## THE PROBLEM
Only the lines below starting at the one that contains "187) rotate(6 207" and ending at the one that contains "56) rotate(2 207" are to be reproduced, exactly and with both ends kept.

## DATA RECORDS
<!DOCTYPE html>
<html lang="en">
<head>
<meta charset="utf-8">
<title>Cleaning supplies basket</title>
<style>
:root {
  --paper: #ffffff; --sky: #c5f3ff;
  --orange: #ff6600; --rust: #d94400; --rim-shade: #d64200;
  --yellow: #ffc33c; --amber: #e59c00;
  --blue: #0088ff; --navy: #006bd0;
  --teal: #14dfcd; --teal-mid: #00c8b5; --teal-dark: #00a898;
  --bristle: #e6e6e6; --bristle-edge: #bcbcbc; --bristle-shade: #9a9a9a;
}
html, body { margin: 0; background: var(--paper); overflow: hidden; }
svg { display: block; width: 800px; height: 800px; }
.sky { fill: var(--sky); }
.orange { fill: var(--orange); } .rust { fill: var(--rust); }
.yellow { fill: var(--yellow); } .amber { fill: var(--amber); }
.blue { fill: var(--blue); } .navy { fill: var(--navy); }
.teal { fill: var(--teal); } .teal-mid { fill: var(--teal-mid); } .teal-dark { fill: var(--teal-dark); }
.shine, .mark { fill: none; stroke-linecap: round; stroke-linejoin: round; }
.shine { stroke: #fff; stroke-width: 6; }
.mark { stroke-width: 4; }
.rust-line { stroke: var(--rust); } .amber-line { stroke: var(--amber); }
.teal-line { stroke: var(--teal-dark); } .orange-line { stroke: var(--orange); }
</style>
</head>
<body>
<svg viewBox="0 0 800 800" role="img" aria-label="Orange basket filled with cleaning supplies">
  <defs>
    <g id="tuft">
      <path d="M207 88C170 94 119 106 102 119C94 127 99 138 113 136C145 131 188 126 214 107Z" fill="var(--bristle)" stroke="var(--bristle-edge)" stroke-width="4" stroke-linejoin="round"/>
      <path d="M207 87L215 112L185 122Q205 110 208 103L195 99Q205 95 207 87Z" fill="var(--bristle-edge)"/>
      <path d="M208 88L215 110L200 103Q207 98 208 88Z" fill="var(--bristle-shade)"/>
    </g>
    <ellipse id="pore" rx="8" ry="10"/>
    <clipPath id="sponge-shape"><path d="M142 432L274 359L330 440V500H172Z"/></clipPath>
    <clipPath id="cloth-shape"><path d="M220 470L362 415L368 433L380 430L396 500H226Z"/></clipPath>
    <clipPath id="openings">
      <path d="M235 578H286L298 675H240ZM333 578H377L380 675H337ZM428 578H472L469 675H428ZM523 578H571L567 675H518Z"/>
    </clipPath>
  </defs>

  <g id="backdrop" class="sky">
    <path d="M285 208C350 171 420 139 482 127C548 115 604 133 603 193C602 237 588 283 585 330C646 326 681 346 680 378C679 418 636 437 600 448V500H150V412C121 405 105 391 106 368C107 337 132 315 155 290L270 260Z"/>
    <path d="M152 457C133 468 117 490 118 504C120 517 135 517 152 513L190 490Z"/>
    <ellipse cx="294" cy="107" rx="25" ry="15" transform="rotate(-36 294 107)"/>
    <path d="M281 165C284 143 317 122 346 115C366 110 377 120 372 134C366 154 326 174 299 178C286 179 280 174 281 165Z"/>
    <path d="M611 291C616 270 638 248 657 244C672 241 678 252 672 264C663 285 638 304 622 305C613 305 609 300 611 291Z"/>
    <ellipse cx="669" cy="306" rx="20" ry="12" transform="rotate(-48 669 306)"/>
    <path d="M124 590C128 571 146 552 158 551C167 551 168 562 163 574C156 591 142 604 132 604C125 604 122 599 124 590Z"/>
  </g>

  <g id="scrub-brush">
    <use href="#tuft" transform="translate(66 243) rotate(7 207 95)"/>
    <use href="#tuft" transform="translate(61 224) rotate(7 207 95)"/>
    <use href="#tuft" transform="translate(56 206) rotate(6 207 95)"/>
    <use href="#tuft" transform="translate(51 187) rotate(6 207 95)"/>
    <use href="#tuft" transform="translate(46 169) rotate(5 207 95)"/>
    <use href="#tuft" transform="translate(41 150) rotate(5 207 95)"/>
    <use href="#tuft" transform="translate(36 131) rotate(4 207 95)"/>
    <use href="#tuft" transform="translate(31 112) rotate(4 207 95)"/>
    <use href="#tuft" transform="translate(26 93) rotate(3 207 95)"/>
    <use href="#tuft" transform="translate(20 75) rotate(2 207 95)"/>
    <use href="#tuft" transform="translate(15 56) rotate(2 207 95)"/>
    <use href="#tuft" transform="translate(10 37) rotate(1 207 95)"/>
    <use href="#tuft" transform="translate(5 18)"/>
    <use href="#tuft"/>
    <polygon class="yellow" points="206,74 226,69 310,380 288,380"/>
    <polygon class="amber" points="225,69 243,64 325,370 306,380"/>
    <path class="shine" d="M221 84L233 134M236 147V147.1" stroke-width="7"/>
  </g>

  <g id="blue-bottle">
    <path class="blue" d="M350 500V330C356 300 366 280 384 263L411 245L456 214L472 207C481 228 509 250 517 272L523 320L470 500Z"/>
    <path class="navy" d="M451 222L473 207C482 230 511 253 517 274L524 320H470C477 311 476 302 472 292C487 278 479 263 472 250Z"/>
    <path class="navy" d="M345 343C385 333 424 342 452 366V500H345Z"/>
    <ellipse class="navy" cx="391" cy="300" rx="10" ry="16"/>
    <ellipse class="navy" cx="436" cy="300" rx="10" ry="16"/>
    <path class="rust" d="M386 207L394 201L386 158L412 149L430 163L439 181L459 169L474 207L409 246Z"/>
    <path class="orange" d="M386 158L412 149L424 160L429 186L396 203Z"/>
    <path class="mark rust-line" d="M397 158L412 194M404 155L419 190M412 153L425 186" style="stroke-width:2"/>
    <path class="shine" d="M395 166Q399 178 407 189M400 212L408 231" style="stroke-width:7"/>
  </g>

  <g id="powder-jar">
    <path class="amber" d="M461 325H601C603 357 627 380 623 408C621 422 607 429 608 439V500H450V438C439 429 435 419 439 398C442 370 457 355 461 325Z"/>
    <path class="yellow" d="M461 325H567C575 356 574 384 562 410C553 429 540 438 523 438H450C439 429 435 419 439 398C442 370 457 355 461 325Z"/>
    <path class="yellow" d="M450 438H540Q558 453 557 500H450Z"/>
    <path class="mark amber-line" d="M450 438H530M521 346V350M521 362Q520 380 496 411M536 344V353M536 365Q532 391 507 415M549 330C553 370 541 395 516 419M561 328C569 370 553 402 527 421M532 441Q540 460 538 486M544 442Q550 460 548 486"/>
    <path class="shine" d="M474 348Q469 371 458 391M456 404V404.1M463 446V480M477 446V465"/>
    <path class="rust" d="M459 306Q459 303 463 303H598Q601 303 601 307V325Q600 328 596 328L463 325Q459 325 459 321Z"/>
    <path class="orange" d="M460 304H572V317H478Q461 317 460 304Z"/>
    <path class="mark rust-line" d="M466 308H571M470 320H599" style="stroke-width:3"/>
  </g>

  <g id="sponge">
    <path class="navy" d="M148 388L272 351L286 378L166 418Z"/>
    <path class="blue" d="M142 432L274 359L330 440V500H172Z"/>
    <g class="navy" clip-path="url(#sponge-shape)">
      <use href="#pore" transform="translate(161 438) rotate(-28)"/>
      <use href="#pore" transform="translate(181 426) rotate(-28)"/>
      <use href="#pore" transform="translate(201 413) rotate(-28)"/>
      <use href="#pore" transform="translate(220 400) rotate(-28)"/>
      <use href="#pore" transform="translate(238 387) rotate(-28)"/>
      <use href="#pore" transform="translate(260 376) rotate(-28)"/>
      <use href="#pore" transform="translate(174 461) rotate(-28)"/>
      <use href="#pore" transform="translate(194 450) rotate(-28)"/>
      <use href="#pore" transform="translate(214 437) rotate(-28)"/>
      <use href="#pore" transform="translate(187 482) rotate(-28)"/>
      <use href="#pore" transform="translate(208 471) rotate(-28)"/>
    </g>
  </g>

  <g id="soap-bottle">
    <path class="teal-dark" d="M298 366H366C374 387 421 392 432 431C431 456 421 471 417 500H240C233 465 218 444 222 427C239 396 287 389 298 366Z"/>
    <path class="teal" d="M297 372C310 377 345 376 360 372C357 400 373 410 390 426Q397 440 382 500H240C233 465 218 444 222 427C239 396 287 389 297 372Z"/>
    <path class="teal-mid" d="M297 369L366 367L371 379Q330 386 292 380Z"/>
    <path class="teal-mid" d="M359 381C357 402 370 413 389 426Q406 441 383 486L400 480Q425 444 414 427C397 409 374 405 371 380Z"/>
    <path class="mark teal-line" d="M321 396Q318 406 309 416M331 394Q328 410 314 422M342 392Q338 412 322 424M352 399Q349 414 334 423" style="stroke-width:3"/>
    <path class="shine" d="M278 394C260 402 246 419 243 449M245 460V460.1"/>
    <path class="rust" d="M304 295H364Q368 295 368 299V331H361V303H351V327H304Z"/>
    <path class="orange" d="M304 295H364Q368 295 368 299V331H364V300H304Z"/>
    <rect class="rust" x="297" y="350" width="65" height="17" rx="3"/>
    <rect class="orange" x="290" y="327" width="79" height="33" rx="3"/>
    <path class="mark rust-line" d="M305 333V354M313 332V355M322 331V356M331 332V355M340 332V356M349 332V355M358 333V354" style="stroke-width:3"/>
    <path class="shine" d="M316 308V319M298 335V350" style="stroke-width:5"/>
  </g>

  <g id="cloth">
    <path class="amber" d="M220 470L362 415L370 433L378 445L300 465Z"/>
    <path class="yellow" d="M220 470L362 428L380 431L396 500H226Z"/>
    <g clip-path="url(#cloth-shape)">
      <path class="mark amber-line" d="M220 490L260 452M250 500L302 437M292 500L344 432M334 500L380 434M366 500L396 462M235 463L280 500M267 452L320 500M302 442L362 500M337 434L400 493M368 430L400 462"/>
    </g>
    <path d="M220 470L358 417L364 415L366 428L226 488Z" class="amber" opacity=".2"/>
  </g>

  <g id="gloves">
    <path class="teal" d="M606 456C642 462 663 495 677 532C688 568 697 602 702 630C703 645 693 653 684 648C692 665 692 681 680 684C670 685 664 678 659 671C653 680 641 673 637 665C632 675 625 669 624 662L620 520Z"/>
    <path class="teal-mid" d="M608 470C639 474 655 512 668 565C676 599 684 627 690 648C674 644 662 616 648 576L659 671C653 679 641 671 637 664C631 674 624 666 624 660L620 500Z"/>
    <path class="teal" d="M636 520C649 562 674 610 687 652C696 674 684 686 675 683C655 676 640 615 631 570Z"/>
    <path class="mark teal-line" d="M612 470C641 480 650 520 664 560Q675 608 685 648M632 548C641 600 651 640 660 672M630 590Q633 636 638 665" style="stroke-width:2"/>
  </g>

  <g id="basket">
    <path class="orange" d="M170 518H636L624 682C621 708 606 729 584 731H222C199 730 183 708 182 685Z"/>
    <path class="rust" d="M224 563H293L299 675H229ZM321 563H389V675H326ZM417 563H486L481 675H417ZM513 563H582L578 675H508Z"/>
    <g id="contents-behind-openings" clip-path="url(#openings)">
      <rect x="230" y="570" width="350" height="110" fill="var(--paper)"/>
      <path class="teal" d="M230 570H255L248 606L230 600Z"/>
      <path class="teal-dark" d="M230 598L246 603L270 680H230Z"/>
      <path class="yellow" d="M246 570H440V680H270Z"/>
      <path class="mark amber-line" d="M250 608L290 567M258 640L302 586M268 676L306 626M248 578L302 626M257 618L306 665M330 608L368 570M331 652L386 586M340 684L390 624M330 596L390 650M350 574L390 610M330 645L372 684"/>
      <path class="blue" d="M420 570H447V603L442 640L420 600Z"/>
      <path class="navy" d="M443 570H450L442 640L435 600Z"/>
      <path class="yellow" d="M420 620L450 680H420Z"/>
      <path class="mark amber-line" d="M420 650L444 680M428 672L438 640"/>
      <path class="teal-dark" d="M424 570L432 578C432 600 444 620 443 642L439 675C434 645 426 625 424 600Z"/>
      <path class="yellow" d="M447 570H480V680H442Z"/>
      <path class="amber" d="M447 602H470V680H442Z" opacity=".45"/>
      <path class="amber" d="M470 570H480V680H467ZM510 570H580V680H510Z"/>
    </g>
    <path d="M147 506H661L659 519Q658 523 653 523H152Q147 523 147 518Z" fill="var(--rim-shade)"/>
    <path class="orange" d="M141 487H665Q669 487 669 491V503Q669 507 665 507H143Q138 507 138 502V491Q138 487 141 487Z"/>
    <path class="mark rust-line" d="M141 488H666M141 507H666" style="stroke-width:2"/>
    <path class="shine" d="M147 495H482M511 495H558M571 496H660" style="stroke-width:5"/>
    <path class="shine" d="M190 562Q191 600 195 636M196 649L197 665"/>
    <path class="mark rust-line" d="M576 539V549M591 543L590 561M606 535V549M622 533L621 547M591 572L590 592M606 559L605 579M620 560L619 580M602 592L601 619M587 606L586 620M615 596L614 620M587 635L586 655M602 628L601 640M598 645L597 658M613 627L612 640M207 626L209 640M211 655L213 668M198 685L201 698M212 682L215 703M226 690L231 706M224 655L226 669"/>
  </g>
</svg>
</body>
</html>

## WRITTEN RESPONSE
    <use href="#tuft" transform="translate(51 187) rotate(6 207 95)"/>
    <use href="#tuft" transform="translate(46 169) rotate(5 207 95)"/>
    <use href="#tuft" transform="translate(41 150) rotate(5 207 95)"/>
    <use href="#tuft" transform="translate(36 131) rotate(4 207 95)"/>
    <use href="#tuft" transform="translate(31 112) rotate(4 207 95)"/>
    <use href="#tuft" transform="translate(26 93) rotate(3 207 95)"/>
    <use href="#tuft" transform="translate(20 75) rotate(2 207 95)"/>
    <use href="#tuft" transform="translate(15 56) rotate(2 207 95)"/>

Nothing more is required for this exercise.